It was through reflecting on the role of education and a desire to make a difference in the lives of adult learners that drew him to graduate studies at the Mount. “Studies in Lifelong Learning, as a discipline, is so practical in terms of its application,” says Firempong, whose own learning through his graduate courses and exposure to critical race theory, have opened up a world of possibilities for research and inquiry.


Teaching Social Justice

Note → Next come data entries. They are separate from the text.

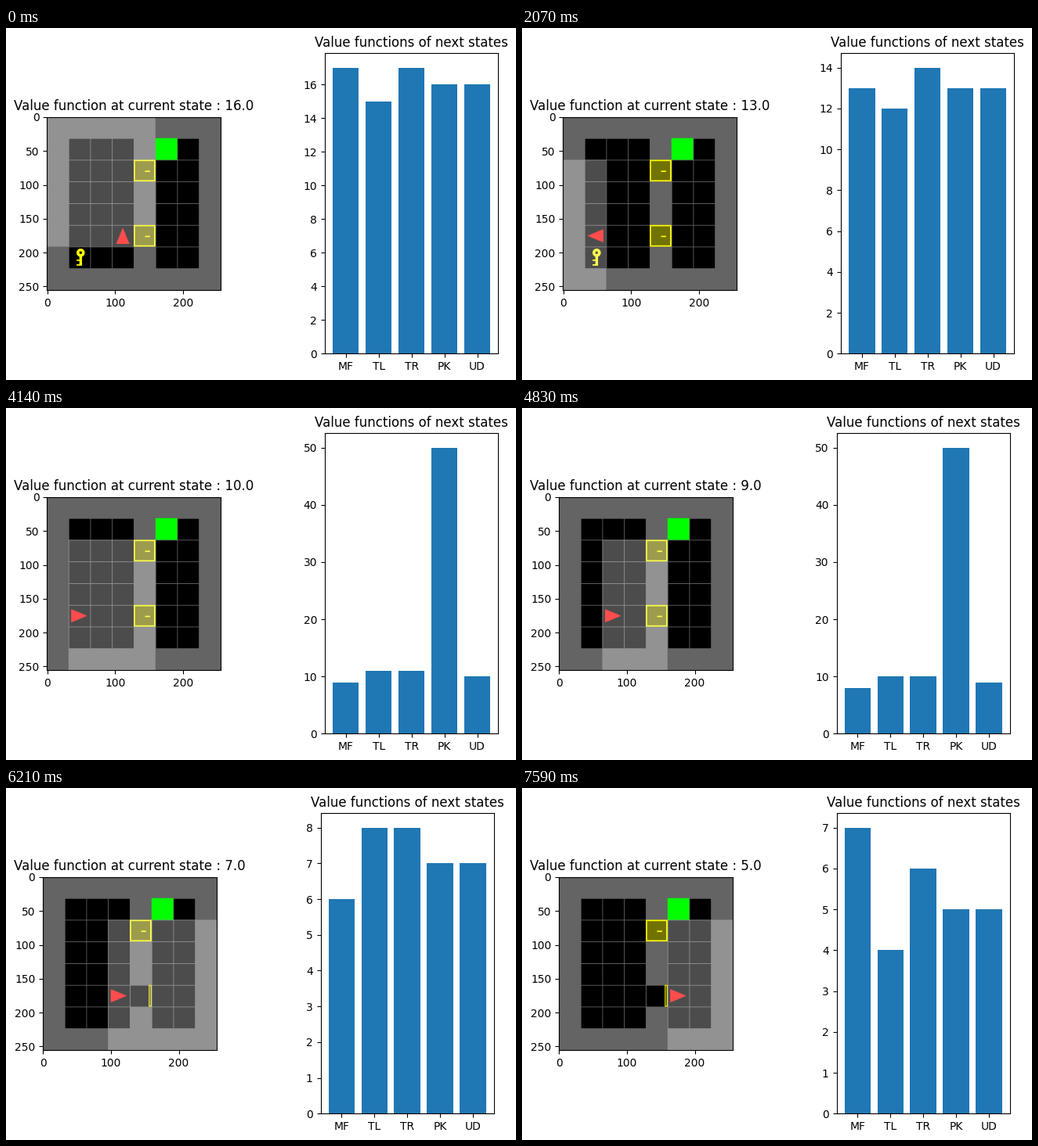
A matplotlib script for the animation above (8 s loop, 651 by 450 pixels).

```python
import numpy as np
import matplotlib.pyplot as plt
from matplotlib.animation import FuncAnimation

W, H, DPI = 651, 450, 100
LOOP, INTERVAL, HOLD = 8000, 40, 690

N, TILE, SUB, VIEW = 8, 32, 3, 7
YELLOW, GREY, GREEN = (255, 255, 0), (100, 100, 100), (0, 255, 0)
RED, BLACK = (255, 0, 0), (0, 0, 0)

DIRS = [(1, 0), (0, 1), (-1, 0), (0, -1)]
UP = 3
DOORS, KEY, GOAL = [(4, 2), (4, 5)], (1, 6), (5, 1)
ACTIONS = ["MF", "TL", "TR", "PK", "UD"]
UNREACHABLE = 50


# --- World: a state is (x, y, heading, key, opened doors) ---

def cell_at(state, pos):
    x, y = pos
    if pos in DOORS:
        return "open" if pos in state[4] else "locked"
    if not (0 < x < N - 1 and 0 < y < N - 1) or x == 4:
        return "wall"
    if pos == GOAL:
        return "goal"
    return "key" if pos == KEY and state[3] == "floor" else None


def act(state, action):
    x, y, heading, key, opened = state
    dx, dy = DIRS[heading]
    front = (x + dx, y + dy)
    ahead = cell_at(state, front)
    if action == "MF" and ahead in (None, "open", "goal"):
        x, y = front
    elif action == "TL":
        heading = (heading - 1) % 4
    elif action == "TR":
        heading = (heading + 1) % 4
    elif action == "PK" and ahead == "key":
        key = "carried"
    elif action == "PK" and key == "carried":
        # A key put down anywhere but its own cell cannot be found again
        key = "floor" if front == KEY else "lost"
    elif action == "UD" and key == "carried" and front in DOORS:
        opened = opened | {front}
    return x, y, heading, key, opened


def steps_to_goal(state):
    """Breadth-first count of actions needed to reach the goal."""
    frontier, seen, steps = [state], {state}, 0
    while frontier:
        if any(s[:2] == GOAL for s in frontier):
            return steps
        fresh = {act(s, a) for s in frontier for a in ACTIONS} - seen
        seen |= fresh
        frontier = list(fresh)
        steps += 1
    return UNREACHABLE


def best_path(state, length):
    path = []
    for _ in range(length):
        after = [act(state, a) for a in ACTIONS]
        values = [steps_to_goal(s) for s in after]
        path.append((state, steps_to_goal(state), values))
        state = after[int(np.argmin(values))]
    return path


def visible_cells(state):
    """Cells seen by the agent, spreading row by row away from it."""
    x, y, heading = state[:3]
    fx, fy = DIRS[heading]
    half = VIEW // 2

    def cell(i, j):
        ahead, side = VIEW - 1 - j, i - half
        return x + fx * ahead - fy * side, y + fy * ahead + fx * side

    seen = {(half, VIEW - 1)}
    for j in reversed(range(VIEW)):
        for order, d in ((range(VIEW - 1), 1), (range(VIEW - 1, 0, -1), -1)):
            for i in order:
                blocked = cell_at(state, cell(i, j)) in ("wall", "locked")
                if (i, j) in seen and not blocked:
                    seen |= {(i + d, j), (i + d, j - 1), (i, j - 1)}
    return {cell(i, j) for i, j in seen if j >= 0}


# --- Tile drawing in unit coordinates ---

axis = (np.arange(TILE * SUB) + 0.5) / (TILE * SUB)
X, Y = np.meshgrid(axis, axis)


def rect(x0, x1, y0, y1):
    return (X >= x0) & (X <= x1) & (Y >= y0) & (Y <= y1)


def circle(cx, cy, r):
    return (X - cx) ** 2 + (Y - cy) ** 2 <= r * r


def triangle(heading):
    c, s = DIRS[heading]
    u = (X - 0.5) * c + (Y - 0.5) * s + 0.5
    v = (Y - 0.5) * c - (X - 0.5) * s
    return (u >= 0.12) & (np.abs(v) <= 0.31 * (0.87 - u) / 0.75)


def draw_tile(kind, heading, lit):
    img = np.zeros((TILE * SUB, TILE * SUB, 3), np.uint8)
    img[rect(0, 0.031, 0, 1) | rect(0, 1, 0, 0.031)] = GREY
    if kind == "wall":
        img[:] = GREY
    elif kind == "goal":
        img[:] = GREEN
    elif kind == "locked":
        img[:] = YELLOW
        img[rect(0.06, 0.94, 0.06, 0.94)] = (114, 114, 0)
        img[rect(0.52, 0.75, 0.50, 0.56)] = YELLOW
    elif kind == "open":
        img[rect(0.88, 1, 0, 1)] = YELLOW
        img[rect(0.92, 0.96, 0.04, 0.96)] = BLACK
    elif kind == "key":
        img[rect(0.50, 0.63, 0.31, 0.88)] = YELLOW
        img[rect(0.38, 0.50, 0.59, 0.66)] = YELLOW
        img[rect(0.38, 0.50, 0.81, 0.88)] = YELLOW
        img[circle(0.56, 0.28, 0.19)] = YELLOW
        img[circle(0.56, 0.28, 0.064)] = BLACK
    if heading is not None:
        img[triangle(heading)] = RED
    if lit:
        img = (img + 0.3 * (255.0 - img)).astype(np.uint8)
    return img.reshape(TILE, SUB, TILE, SUB, 3).mean(axis=(1, 3))


def draw_world(state):
    seen = visible_cells(state)
    img = np.zeros((N * TILE, N * TILE, 3), np.uint8)
    for x in range(N):
        for y in range(N):
            heading = state[2] if (x, y) == state[:2] else None
            tile = draw_tile(cell_at(state, (x, y)), heading, (x, y) in seen)
            img[y * TILE:(y + 1) * TILE, x * TILE:(x + 1) * TILE] = tile
    return img


# --- Layout in pixels, y measured downwards ---

MARGIN, BOTTOM, HEIGHT = 10, 416.335, 384
WIDTH = 576 / 2.6
PITCH = 1.6 * WIDTH


def place(ax, left, bottom, width, height):
    ax.set_position([left / W, 1 - bottom / H, width / W, height / H])


path = best_path((3, 5, UP, "floor", frozenset()), -(-LOOP // HOLD))
images = [draw_world(state) for state, _, _ in path]

fig = plt.figure(figsize=(W / DPI, H / DPI), dpi=DPI, facecolor="white")
grid_ax = fig.add_axes([0.1, 0.2, 0.3, 0.5])
bar_ax = fig.add_axes([0.6, 0.1, 0.3, 0.8])
picture = grid_ax.imshow(images[0], aspect="auto")
bars = bar_ax.bar(ACTIONS, path[0][2])
bar_ax.set_title("Value functions of next states")


def update(frame):
    step = ((frame + 1) * INTERVAL - 1) // HOLD
    _, value, after = path[step]

    # The left title starts at the margin; both plots follow its centre
    title = grid_ax.set_title(f"Value function at current state : {value:.1f}")
    left = MARGIN + (title.get_window_extent().width - WIDTH) / 2
    place(grid_ax, left, BOTTOM - (HEIGHT - WIDTH) / 2, WIDTH, WIDTH)
    place(bar_ax, left + PITCH, BOTTOM, WIDTH, HEIGHT)

    picture.set_data(images[step])
    for bar, v in zip(bars, after):
        bar.set_height(v)
    bar_ax.set_ylim(0, max(after) * 1.05)
    return [picture, *bars]


anim = FuncAnimation(fig, update, frames=LOOP // INTERVAL, interval=INTERVAL,
                     repeat=True, repeat_delay=0, blit=False)
plt.show()
```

Kwesi defended his thesis in April 2014. Several of his classmates attended his defence to support their classmate, and to learn more about his fascinating topic: Kwesi’s thesis explores how a historic 1968 visit of delegates from the Black Panther Party to Halifax impacted African Nova Scotian activism for social justice. 

 

KwesiHe incorporates an Arts-informed apporach in his thesis. This approach led him to write a play based on his research into this pivotal movement in activisim and social justice in Halifax. As a culmination of his studies, he will stage a theatre production of his play.

 

At the Fall convocation Kwesi was awarded the 2014 Graduate Thesis award for his thesis: The Panthers are Coming: Analyzing the Impact of the 1968 Black Panther Party's Visit to Halifax on African Nova Scotian Activism for Equality and Social Justice. Kwesi is currently enrolled in a Doctorate in Education at York University.  Pictured with Kwesi is Dr. Susie Brigham (thesis supervisor), Dr. Ardra Cole (not shown in picture) was also a member of Kwesi's thesis committee.

 

 

Social justice and its relationship to education are important to Kewsi’s work and his career goals. He aspires to pursue doctoral studies, and his potential PhD interests include exploring achievement gaps based on racial differences, investigating what methods are best suited to reach specific groups of adult learners.

 

“The professors in the program are wonderful and engaging with an open and supportive style,” says Kwesi, reflecting on his GSLL experience so far. “They give you the latitude to explore the ideas that are important to you. I’ve had the opportunity to forge relationships and connect with people who have become mentors.” The Africentric Cohort, he notes, has also resulted in a better understanding of the African Nova Scotian experience and race relations in Nova Scotia.

 

“The Graduate Studies in Lifelong Learning Program will help toward gaining credibility in academia so I can continue on to do my PhD, teach in university, and continue to make a difference.”